* _TASK ITEM_: Look down the entries below and report how many lines hold the string "solid"; write nothing else.

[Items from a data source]
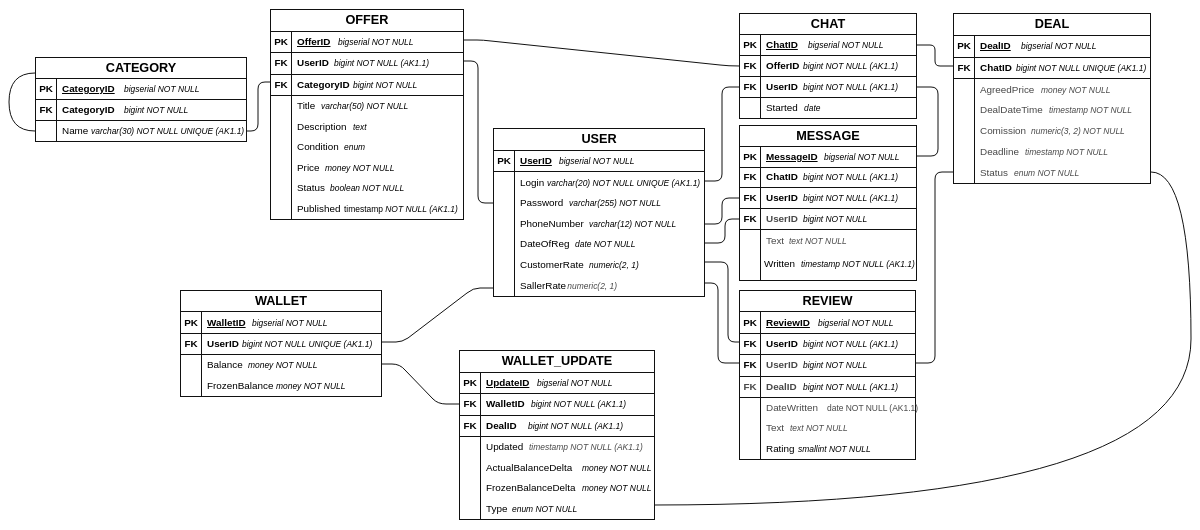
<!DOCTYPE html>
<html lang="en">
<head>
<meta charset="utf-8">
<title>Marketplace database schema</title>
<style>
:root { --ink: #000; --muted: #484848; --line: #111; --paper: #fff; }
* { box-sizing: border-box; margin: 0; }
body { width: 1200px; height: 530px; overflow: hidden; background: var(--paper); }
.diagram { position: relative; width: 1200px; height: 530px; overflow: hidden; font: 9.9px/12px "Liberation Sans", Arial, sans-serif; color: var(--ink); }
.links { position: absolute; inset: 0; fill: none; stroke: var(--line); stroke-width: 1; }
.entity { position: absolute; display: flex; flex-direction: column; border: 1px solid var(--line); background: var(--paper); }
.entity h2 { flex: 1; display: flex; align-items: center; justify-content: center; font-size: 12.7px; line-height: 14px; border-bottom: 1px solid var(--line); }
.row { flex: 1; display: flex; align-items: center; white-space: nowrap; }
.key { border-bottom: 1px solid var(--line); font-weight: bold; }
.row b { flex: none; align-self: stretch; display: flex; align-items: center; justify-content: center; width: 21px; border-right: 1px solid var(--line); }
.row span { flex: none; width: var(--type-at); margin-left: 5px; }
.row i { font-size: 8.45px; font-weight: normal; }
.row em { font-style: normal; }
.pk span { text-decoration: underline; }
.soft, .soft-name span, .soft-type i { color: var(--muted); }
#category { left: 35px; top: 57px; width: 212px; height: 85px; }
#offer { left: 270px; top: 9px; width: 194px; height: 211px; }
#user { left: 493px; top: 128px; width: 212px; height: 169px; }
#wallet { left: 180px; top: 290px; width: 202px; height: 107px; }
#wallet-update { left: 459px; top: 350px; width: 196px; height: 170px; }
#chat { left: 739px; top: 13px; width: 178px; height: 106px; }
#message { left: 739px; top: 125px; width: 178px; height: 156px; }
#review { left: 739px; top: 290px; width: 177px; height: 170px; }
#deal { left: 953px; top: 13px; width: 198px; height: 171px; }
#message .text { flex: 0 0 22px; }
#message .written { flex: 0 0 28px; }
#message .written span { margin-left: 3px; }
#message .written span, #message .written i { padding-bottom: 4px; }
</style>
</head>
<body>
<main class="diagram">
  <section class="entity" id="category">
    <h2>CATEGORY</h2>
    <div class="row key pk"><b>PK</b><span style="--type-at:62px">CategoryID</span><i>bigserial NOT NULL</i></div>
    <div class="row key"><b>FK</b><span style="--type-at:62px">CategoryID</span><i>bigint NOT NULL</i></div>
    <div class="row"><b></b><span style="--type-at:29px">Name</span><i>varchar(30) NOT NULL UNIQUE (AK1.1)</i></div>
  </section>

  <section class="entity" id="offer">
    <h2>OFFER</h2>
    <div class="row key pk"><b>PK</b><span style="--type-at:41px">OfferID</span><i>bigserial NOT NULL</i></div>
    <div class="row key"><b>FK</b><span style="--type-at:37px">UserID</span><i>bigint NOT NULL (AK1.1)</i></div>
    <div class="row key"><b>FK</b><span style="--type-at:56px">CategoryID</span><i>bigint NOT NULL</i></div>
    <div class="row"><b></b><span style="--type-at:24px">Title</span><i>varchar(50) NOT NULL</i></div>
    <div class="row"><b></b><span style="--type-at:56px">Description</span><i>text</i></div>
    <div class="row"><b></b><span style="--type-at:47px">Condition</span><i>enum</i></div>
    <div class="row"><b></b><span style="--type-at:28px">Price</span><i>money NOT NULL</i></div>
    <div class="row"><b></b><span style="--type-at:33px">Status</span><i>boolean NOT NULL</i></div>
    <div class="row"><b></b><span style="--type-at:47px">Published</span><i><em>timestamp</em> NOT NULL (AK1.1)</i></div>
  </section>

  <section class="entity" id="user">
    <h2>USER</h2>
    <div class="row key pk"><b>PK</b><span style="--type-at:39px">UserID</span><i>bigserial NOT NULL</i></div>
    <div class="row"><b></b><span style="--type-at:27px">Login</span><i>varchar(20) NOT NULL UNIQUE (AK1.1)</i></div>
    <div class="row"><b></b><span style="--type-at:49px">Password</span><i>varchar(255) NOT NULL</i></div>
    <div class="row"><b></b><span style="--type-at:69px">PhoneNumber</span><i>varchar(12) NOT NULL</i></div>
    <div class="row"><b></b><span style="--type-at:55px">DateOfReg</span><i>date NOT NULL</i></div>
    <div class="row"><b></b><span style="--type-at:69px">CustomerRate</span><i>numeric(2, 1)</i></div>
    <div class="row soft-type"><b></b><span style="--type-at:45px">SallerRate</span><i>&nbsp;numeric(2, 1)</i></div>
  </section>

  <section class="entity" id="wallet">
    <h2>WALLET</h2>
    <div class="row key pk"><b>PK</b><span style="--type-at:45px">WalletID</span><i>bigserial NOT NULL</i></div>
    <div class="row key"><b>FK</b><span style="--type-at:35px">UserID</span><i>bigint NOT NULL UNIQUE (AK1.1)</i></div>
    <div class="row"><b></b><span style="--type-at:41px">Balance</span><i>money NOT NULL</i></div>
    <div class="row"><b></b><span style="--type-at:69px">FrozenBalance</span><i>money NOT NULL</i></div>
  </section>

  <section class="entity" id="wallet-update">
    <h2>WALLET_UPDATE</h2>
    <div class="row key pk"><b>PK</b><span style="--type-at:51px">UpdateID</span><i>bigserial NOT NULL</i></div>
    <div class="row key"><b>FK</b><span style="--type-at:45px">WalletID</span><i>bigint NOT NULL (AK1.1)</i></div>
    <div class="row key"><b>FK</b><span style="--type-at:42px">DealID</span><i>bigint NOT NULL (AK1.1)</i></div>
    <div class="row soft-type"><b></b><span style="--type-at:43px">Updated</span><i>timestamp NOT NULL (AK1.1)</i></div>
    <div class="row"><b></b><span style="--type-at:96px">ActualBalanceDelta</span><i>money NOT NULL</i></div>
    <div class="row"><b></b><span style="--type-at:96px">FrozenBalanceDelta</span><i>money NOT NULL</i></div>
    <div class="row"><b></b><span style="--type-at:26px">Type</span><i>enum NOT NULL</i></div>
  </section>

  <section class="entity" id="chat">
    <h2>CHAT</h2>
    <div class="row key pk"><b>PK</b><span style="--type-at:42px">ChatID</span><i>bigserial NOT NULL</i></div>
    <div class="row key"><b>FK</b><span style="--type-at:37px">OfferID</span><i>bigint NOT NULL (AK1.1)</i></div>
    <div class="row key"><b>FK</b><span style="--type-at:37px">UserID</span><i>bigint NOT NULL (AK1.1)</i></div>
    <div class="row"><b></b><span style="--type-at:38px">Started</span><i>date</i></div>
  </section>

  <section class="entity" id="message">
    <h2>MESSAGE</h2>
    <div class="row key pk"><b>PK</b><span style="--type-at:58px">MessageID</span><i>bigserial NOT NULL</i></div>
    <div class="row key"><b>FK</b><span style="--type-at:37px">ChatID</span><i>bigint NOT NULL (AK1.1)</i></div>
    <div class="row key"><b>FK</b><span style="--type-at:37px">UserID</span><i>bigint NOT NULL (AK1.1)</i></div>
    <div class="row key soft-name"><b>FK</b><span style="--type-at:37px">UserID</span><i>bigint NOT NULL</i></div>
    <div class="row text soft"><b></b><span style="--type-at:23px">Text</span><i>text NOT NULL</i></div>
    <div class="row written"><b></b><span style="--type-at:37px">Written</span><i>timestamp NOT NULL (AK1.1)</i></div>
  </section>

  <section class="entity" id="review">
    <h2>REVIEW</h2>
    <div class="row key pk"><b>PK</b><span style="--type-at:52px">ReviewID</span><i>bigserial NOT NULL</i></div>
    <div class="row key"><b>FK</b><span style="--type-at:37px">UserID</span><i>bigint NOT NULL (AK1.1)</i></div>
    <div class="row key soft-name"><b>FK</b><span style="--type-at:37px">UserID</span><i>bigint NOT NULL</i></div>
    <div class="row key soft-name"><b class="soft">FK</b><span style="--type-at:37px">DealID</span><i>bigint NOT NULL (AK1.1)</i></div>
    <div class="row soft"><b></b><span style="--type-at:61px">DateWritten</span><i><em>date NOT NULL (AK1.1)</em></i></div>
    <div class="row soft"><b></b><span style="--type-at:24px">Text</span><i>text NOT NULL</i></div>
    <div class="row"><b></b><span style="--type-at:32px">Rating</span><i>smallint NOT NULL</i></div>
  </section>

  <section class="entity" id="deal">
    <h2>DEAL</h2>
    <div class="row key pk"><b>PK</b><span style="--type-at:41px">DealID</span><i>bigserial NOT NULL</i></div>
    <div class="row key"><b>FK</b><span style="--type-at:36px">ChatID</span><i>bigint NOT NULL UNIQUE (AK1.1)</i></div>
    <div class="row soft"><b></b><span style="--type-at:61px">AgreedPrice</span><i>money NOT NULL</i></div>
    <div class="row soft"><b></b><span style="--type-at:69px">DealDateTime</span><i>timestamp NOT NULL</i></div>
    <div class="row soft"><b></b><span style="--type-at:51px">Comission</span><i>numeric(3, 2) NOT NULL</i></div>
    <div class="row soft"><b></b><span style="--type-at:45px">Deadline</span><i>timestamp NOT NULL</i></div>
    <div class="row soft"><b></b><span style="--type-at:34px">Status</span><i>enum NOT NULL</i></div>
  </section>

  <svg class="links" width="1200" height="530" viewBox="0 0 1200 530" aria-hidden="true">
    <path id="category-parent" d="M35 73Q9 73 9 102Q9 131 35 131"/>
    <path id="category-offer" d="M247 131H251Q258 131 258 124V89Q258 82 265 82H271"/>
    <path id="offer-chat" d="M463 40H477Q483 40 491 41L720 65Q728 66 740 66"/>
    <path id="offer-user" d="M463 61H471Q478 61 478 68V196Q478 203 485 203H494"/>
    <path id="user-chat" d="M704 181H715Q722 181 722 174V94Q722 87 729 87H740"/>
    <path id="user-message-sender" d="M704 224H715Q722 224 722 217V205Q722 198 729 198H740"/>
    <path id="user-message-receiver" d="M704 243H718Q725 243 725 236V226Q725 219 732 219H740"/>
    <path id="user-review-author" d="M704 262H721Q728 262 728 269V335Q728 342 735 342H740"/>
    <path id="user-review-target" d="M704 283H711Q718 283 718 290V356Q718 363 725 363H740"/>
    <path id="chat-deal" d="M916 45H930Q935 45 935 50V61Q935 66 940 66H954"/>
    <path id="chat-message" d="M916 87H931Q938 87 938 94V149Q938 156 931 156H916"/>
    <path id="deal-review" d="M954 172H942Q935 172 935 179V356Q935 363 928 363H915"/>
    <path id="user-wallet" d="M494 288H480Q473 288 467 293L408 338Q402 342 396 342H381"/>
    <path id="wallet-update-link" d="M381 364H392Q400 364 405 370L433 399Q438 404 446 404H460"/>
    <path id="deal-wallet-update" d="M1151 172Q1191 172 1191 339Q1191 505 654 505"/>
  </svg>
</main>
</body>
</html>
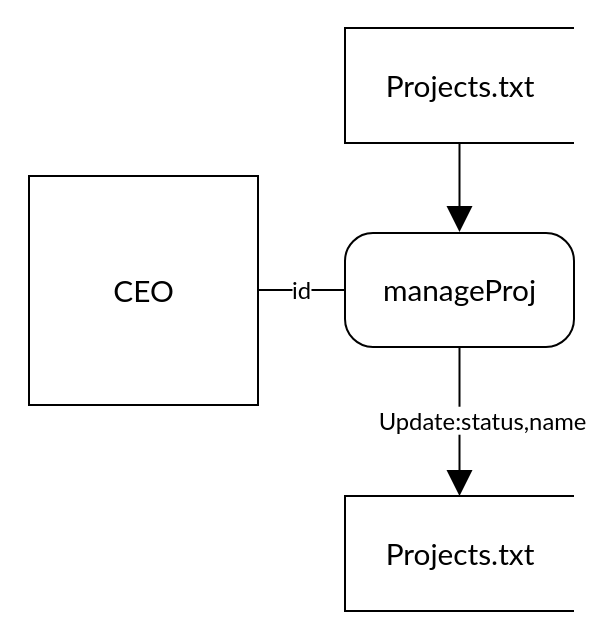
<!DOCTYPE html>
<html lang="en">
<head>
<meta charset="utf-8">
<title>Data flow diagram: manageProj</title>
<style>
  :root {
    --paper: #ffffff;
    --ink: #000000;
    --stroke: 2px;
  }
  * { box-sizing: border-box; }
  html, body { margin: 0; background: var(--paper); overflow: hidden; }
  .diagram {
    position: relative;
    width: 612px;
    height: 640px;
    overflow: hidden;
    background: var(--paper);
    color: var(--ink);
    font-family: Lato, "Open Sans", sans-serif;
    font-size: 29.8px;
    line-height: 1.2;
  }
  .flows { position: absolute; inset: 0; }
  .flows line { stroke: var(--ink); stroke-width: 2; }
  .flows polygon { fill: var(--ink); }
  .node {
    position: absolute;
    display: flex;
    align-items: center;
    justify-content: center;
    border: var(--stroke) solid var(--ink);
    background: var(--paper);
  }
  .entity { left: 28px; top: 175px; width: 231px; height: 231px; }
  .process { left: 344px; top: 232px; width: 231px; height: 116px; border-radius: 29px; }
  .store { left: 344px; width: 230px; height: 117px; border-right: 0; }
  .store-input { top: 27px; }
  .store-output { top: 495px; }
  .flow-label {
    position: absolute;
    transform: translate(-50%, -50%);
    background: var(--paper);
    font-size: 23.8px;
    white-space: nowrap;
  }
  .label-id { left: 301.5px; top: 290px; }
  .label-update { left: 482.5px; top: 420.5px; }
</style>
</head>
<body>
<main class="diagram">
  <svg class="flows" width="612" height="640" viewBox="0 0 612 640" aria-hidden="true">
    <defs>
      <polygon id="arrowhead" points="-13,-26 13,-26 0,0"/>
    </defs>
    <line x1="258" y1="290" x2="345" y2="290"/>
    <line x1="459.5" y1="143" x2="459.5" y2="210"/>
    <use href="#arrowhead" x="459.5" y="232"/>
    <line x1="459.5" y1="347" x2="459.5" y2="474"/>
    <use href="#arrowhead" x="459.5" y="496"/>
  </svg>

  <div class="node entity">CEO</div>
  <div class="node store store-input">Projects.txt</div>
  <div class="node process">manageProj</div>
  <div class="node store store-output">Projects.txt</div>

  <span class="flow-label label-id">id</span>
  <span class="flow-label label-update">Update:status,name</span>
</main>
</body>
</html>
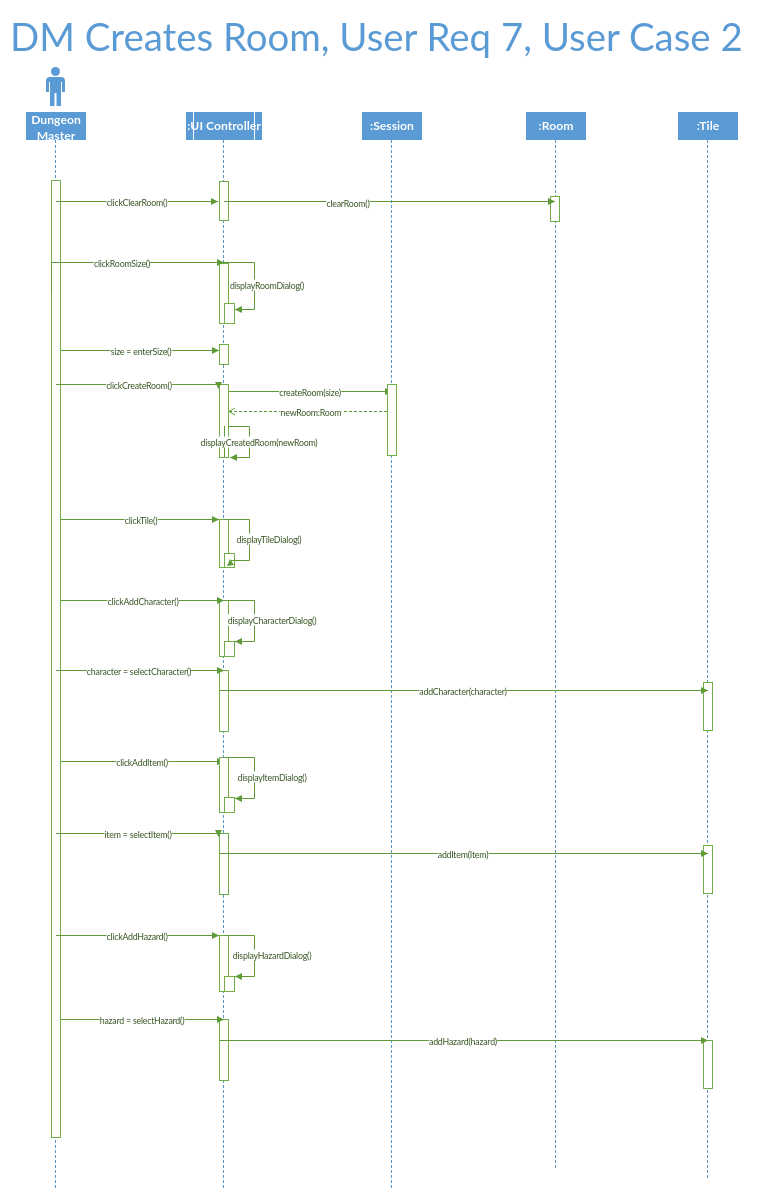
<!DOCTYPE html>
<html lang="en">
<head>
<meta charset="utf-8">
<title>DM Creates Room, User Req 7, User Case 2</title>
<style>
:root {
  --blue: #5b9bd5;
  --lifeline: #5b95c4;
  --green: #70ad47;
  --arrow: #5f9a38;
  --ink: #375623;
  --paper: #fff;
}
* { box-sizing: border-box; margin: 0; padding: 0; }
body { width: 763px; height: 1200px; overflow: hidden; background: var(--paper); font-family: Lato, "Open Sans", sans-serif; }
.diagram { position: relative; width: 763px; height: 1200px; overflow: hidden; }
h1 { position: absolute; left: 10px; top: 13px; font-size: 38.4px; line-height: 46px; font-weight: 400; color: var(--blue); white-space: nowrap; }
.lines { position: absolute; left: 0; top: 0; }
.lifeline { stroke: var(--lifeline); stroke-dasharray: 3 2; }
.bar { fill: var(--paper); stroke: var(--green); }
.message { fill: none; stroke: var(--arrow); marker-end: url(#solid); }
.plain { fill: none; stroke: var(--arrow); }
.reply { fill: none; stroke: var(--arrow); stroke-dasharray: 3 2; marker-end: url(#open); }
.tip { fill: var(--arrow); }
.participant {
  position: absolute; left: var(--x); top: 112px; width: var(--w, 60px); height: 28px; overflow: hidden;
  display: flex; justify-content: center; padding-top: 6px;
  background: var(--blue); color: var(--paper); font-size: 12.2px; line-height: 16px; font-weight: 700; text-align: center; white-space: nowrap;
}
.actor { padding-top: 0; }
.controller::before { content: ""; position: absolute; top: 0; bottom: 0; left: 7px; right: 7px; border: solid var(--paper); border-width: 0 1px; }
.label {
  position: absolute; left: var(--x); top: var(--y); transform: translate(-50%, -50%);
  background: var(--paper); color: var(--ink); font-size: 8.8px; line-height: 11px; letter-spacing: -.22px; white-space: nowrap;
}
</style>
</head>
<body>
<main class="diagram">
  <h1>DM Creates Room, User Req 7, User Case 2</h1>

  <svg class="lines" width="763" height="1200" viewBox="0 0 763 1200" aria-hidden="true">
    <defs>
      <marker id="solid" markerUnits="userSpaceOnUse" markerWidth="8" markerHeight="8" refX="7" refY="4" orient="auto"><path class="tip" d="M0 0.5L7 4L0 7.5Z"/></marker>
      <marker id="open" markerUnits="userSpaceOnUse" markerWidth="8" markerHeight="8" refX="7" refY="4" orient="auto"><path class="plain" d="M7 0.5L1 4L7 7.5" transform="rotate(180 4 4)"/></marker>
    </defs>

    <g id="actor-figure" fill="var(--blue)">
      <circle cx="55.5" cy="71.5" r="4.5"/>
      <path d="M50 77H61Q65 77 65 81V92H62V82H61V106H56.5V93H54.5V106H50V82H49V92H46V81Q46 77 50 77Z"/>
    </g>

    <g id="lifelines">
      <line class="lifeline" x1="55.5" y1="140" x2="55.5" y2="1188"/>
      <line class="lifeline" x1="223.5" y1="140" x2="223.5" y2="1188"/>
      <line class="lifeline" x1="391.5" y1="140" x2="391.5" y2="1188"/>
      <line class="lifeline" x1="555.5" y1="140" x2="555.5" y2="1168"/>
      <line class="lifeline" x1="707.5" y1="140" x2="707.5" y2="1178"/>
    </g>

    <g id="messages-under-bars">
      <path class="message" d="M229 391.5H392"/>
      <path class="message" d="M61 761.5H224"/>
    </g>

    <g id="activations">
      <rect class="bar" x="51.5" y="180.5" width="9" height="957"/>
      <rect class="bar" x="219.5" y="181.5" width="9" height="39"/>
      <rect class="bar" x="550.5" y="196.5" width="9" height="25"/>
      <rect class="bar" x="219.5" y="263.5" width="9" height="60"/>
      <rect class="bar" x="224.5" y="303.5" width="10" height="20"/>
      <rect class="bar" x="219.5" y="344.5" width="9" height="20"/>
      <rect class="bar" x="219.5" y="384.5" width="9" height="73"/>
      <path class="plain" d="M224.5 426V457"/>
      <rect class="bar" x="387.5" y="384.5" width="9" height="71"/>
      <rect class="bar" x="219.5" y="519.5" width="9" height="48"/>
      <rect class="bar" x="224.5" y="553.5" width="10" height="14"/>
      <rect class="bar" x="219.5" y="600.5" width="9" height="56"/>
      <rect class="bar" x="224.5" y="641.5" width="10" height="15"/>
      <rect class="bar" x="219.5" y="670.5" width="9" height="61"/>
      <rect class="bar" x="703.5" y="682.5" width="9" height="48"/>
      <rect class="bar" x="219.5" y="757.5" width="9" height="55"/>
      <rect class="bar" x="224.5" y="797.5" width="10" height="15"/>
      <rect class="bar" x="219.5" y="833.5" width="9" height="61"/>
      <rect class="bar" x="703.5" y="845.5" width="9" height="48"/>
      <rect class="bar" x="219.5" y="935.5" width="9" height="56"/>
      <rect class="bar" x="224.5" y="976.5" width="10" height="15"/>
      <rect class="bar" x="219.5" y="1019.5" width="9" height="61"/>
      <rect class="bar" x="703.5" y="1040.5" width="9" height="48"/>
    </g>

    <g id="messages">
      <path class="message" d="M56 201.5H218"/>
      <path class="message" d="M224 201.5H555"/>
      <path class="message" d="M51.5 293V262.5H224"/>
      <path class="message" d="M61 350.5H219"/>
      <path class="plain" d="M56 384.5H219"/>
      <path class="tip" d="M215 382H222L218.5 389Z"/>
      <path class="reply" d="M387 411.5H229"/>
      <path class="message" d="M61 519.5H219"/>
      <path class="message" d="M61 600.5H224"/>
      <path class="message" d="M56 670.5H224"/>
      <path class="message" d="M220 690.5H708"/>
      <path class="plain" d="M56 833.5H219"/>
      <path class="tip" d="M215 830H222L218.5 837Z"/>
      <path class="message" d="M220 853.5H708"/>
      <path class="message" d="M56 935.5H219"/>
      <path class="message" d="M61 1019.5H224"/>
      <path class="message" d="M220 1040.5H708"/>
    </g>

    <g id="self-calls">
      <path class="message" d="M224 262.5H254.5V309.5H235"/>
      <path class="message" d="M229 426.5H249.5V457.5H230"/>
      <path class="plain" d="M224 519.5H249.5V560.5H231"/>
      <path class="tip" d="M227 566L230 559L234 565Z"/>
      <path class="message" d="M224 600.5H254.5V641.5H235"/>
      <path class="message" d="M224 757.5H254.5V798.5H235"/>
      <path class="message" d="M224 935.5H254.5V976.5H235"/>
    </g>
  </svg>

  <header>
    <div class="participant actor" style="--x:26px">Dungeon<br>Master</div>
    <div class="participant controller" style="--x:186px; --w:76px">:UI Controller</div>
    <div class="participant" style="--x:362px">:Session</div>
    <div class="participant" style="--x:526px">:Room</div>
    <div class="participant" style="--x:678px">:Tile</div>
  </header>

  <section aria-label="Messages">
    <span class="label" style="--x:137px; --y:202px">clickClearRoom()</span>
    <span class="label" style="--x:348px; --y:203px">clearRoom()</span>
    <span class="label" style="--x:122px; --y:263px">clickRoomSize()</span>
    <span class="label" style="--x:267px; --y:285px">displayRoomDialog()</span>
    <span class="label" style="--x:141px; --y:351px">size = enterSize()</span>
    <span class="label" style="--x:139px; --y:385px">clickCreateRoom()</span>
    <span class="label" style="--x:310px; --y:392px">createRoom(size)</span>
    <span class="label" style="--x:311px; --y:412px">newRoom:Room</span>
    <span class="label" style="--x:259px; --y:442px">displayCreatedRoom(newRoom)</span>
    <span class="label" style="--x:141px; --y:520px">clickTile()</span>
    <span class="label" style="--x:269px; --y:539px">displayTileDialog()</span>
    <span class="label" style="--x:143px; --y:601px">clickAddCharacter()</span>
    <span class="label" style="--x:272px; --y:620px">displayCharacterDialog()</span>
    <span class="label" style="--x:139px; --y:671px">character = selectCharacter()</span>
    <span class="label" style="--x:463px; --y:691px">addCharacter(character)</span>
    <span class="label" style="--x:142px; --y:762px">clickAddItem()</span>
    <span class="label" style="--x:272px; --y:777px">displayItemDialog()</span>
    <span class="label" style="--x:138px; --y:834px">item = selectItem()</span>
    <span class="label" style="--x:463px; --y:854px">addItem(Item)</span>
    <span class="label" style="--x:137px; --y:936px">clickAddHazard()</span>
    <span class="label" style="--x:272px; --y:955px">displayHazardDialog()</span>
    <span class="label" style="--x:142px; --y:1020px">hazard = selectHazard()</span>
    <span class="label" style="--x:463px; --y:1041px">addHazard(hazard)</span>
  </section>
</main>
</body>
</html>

* _RESPONSE AREA_: 8